With all this understanding I have never found the Scatt correction feature (at least in the "Expert" software) to be as effective as it should be. Let me illustrate that:

On the range if I fire a rather tight 5-shot group, then I click for instance 2 zones to the right, my next 5-shot group will indeed be centered 2 zones to the right. This is because the sights adjusting mechanism of my pistol actually moves the number of clicks per zone that is documented (e.g. 5 clicks/zone). Most important is to clearly understand that clicking is independent from the position on the target. The same clicking will produce exactly the same shifting whether you are well-centered or far-off, it is just a straight distance shift.
Well, corrections using my Scatt MX-W2 with the Expert software never reproduce that although they should. It is simple to experiment: Starting from scratch after a not too careful calibration, suppose I shoot a tight group far-off, like in the 8 at 2 o'clock. If I make a correction that would center that group on the target (thus a vector of 2 zones) my next group should be well-centered. With my real pistol it will. With the software it won't. Most of the time the next shots will be very far over the desired correction, and more importantly the actual correction won't be exactly in the direction (vector) it should.
In general, the further the correction to make, the bigger the excessive amount of correction and direction divergence. Contrarily, it is very hard to reproduce a 1 or 2-click adjustment, the actual correction seems usually insufficient and has to be repeated. I would consider that a half to 3/4 zone correction is the closest to what it should be in amount, although vector direction is still inaccurate.
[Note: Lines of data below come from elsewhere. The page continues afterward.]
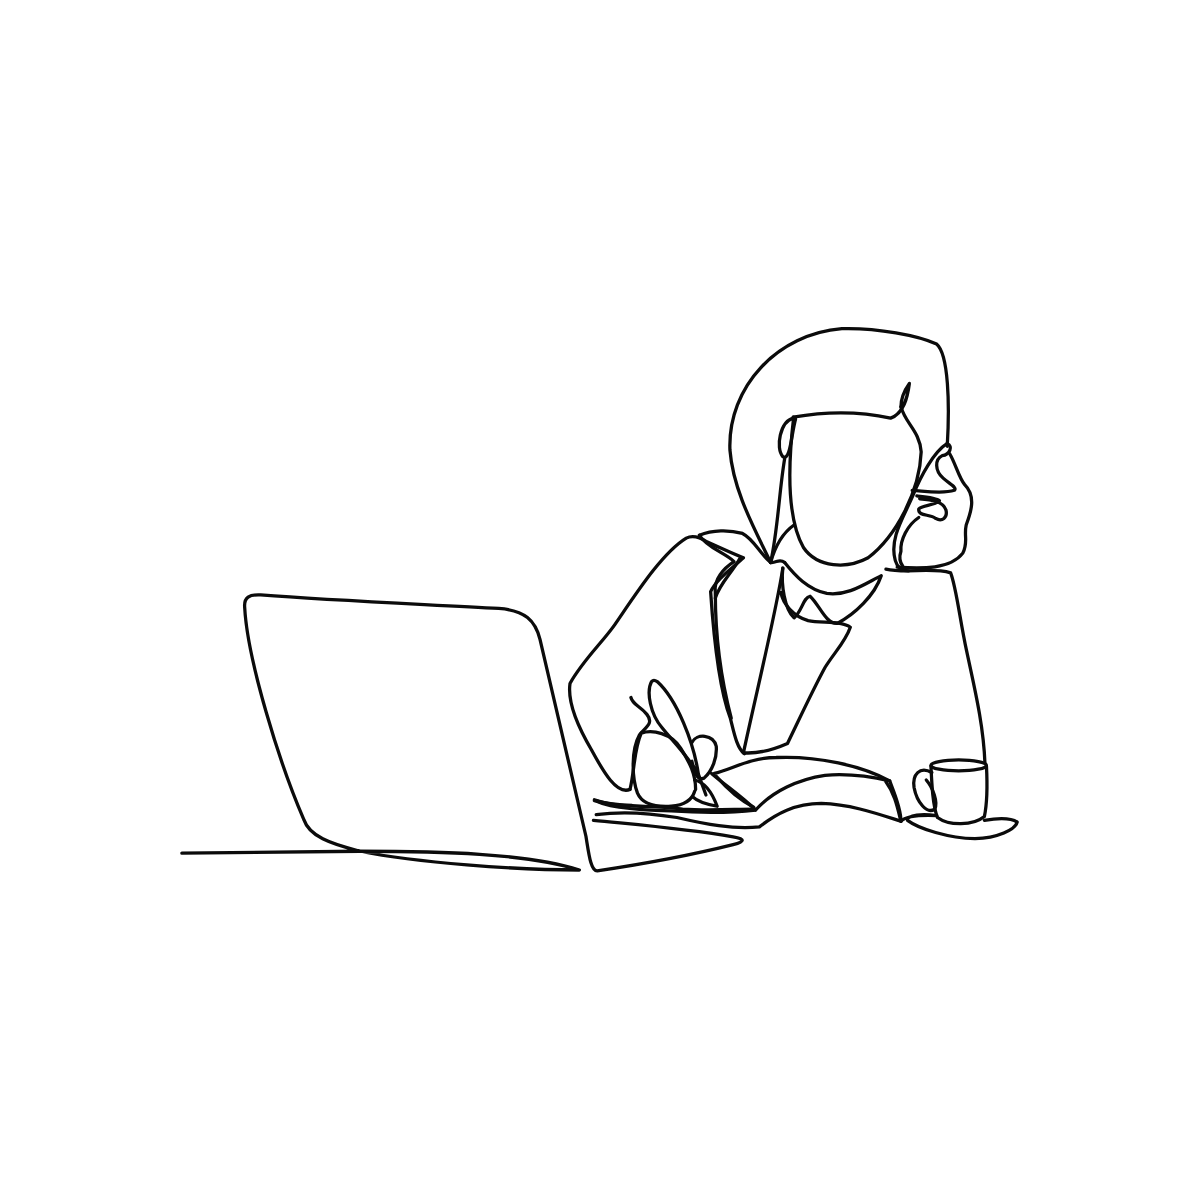
<!DOCTYPE html>
<html lang="en">
<head>
<meta charset="utf-8">
<title>Woman working at a laptop, line drawing</title>
<style>
  :root {
    --paper: #ffffff;
    --ink: #0b0b0b;
  }
  html, body {
    margin: 0;
    padding: 0;
    background: var(--paper);
    overflow: hidden;
  }
  .canvas {
    display: block;
    width: 1200px;
    height: 1200px;
    background: var(--paper);
  }
  .line {
    fill: none;
    stroke: var(--ink);
    stroke-width: 1.75;
    stroke-linecap: round;
    stroke-linejoin: round;
  }
</style>
</head>
<body>
<svg class="canvas" viewBox="0 0 640 640" role="img" aria-label="Single-line drawing of a woman on the phone, writing in a book beside a laptop and a coffee cup">
  <g class="line">

    <g id="laptop">
      <path d="M97 455 L192 454 C235 454 280 455 309 464 C275 464 222 460 192 454 C176 450 165 446 162 437 C149 407 132 352 130.500 324 C130 318.500 133 317 139 317.300 C180 320.500 232 322.500 266 324.500 C280 325.500 285.500 331 288 341 L312.500 446 C314 455 315 464.500 318.500 464.500 C342 461 371 455.500 391 450.500 C397.500 448.800 397.500 447.300 391 446.300 C366 442 341 440 316.500 437.500"/>
    </g>

    <g id="hair">
      <path d="M411 300 C403 283 391 262 389.300 240 C388 206 415 178 449 175.300 C468 174.800 490 179 499.500 183.500 C506 189 506.500 216 505.200 238"/>
      <path d="M411 300 C415 282 415.500 262 418.500 244.500"/>
      <path d="M411 300 C413.500 291 417 284.500 423.500 280"/>
      <path d="M423 222.500 C440 219.500 459 219.500 475 223 C482 220.500 484 212 485 204.500 C482.500 208 480.500 213 480.500 217"/>
    </g>

    <g id="face">
      <path d="M480.500 217 C483 226 490.500 230 491.300 241 C490.500 262 478 286 463 297.500 C452 303.500 436 303 428.500 292 C419.500 276 420.500 246 423.300 222.500"/>
      <path d="M423.300 223 C416 224.500 413.500 239 417.500 243.500 C421.500 246 422 232 424.300 223.500"/>
    </g>

    <g id="phone-hand">
      <path d="M505.200 236.500 C498 241 491 254 487 264 C482.500 275 474 287 477.500 299 C478.500 302.500 481 304.500 484.500 304.500"/>
      <path d="M505.200 236.500 C508.500 238 506.500 242.500 502.500 243 C498.500 245 498.500 251 503 255 C507 258.500 510.500 260 509 261.500 C503 263.500 494 262 486.500 261.500"/>
      <path d="M506.500 242 C509.500 247 511.500 255 514.500 258.500 C521 265 517.500 274 515.300 280 C514 286 516.500 289 513.500 295 C507 303.500 492 303.500 478.500 302.500"/>
      <path d="M489 264.500 C494 265 499.500 265.500 501 267 C498 270 492 269 490 271.500 C489.500 275.500 496 274 499 276.500 C502.500 278.500 505.500 276 504.500 272 C503 267.500 497 266.500 490.500 266"/>
      <path d="M490 276 C484 280 480 288 480.500 294 C479.500 297 480 300 481.500 302"/>
    </g>

    <g id="jacket">
      <path d="M336 421 C329 424 322 412 315.500 400 C309 389 302.500 375 304 364.500 C311 352 321 343 328 333 C339 317 353 295 366 287 C370 285 374 287 377 289 C384 292 390 295 396.500 297.500 C390 303.500 382 309 379 315.500 C380.500 338 383 366 389.500 383 C391.500 391 393 399 397 402"/>
      <path d="M373 285.500 C380 282.500 389 282.500 396 284.500 C402 287.500 405 295 411 300"/>
      <path d="M373 285.500 C377 292 387 295 391.500 299.500 C386 303 380.500 309 381.500 316 C381.500 340 385 364 390 383"/>
      <path d="M394.500 298 C390 306 384 311 381.500 319"/>
      <path d="M417.500 303 C414 326 403.500 369 396.500 401.500 C403 402 412 400 420 396.500 C427 382 434 367 440 356 C445 348 451 342 453.500 334.500 C449 331 438 332.500 431 331 C423 328.500 417.500 322 416.500 316"/>
      <path d="M472.500 303.500 C483 306 497 302.500 507 305.500 C510 313 512 331 515.500 347 C519.500 366 524.500 386 525.300 407"/>
    </g>

    <g id="collar">
      <path d="M418.500 300 C424 307 431 314.500 441 316.500 C452 318 461 311.500 470 307 C466.500 317.500 456 327.500 446.500 332.500 C440.500 333 437 322.500 432 318 C428.500 318.500 427.500 326.500 423.500 329.500 C418.500 325 416.500 312 417.500 303"/>
      <path d="M411 300 C414 300.500 415.500 297.500 418.500 300"/>
    </g>

    <g id="writing-hand">
      <path d="M336.500 372 C337.500 376 341.500 376.500 345 381 C349 386 344 388 341 392 C336.500 400 337 415 340 423 C342.500 429 350 430.500 358 430 C364 429.500 369 427 370.500 422"/>
      <path d="M336 421 C338.500 411 338 400 342 391 C348 389 358 391 363 399 C368 407 371 413 371 421"/>
      <path d="M369 396 C371.500 391 380.500 391.500 382 398 C382.500 404 380 411 375.500 415 C371.500 416.500 370.500 412 369 406"/>
      <path d="M370.500 416 C375 417 379.500 422 382.500 430 C377 429 372 427.500 369.500 425"/>
    </g>

    <g id="pen">
      <path d="M347.500 363.500 C344.500 369 347 381 353 388 C359 395.500 366 402 372.500 413 C370 396 361 373 350.500 363.500 C349.500 362.800 348.200 362.700 347.500 363.500 Z"/>
      <path d="M372.500 413 L376.500 424"/>
    </g>

    <g id="book">
      <path d="M337 429.500 C330 430 323 428.500 317 426.500 C322 430.500 340 432 358 432.500 C374 433.500 390 433.500 403 432 C396 425 387 419 379.500 412.500"/>
      <path d="M381 412.500 C390 410.500 400 404 414 404 C436 403 460 408.500 474.500 416.500 C477 423 480.500 431 480.500 438"/>
      <path d="M403 432 C412 422 426 415.500 440 413.500 C452 412.500 466 414.500 474.500 416.500"/>
      <path d="M382 414 C388 421 395 427 402 430.500"/>
      <path d="M317 427 C333 431 350 429.500 364 431.500 C378 432.500 392 431.500 402 431.500"/>
      <path d="M318 434.500 C332 432.500 346 433.500 361 436 C376 439.500 391 442.500 405 441 C414 434 424 428.500 438 428.500 C454 429 468 434 480.500 438 C478.500 430 477 423 472.500 417"/>
    </g>

    <g id="cup">
      <ellipse cx="511.300" cy="408.200" rx="14.800" ry="2.900"/>
      <path d="M496.500 408.500 C497 419 497.500 430 500 436 C506 440.500 519 440.500 525 435.500 C527 426 526.500 416 526.100 408.500"/>
      <path d="M497 412 C490.500 408.500 486.500 413 487.500 420 C489 428 494.500 434.500 498.500 431.500 C500.500 428 497.500 420 494 416"/>
      <path d="M480.500 438 C482.500 436 487 434.500 499.500 435 C492 434 484 434.500 484 437.500 C490 442 506 447 520 447.300 C532 447 541.500 442.500 542.500 438.500 C539 436 531 436.500 525 437.500"/>
    </g>

  </g>
</svg>
</body>
</html>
This makes me really doubt that the correction feature is a simple vector shift, as Peter (admin) says. Maybe it is intended to be so but to me it doesn't give the corresponding result. Could there be some kind of software flow around here?
 
  • Like
Reactions: AJV

Peter

Administrator
Skill Level
Amateur/Hobby Shooter
Joined
Sep 9, 2019
287 Posts
190 Helpful Votes
1 Best Q&A Answers
suppose I shoot a tight group far-off, like in the 8 at 2 o'clock. If I make a correction that would center that group on the target (thus a vector of 2 zones) my next group should be well-centered.
A vector of just 1 zone is the way to do this in your example, since the new digital breach (a.k.a. where you drag the shot to) shouldn't be exactly where you call the shot - but rather approaching that result - if we are to avoid the system overcompensating (which would force you to apply another correction to fix the first one).

I've attached a time-stamped video to provide a better illustration.
Here we initially hit the 1 ring, then call bull's eye and drag the correction to the ~6-7 ring rather than 10
Half-way is the way when it comes to corrections ;)
 
Top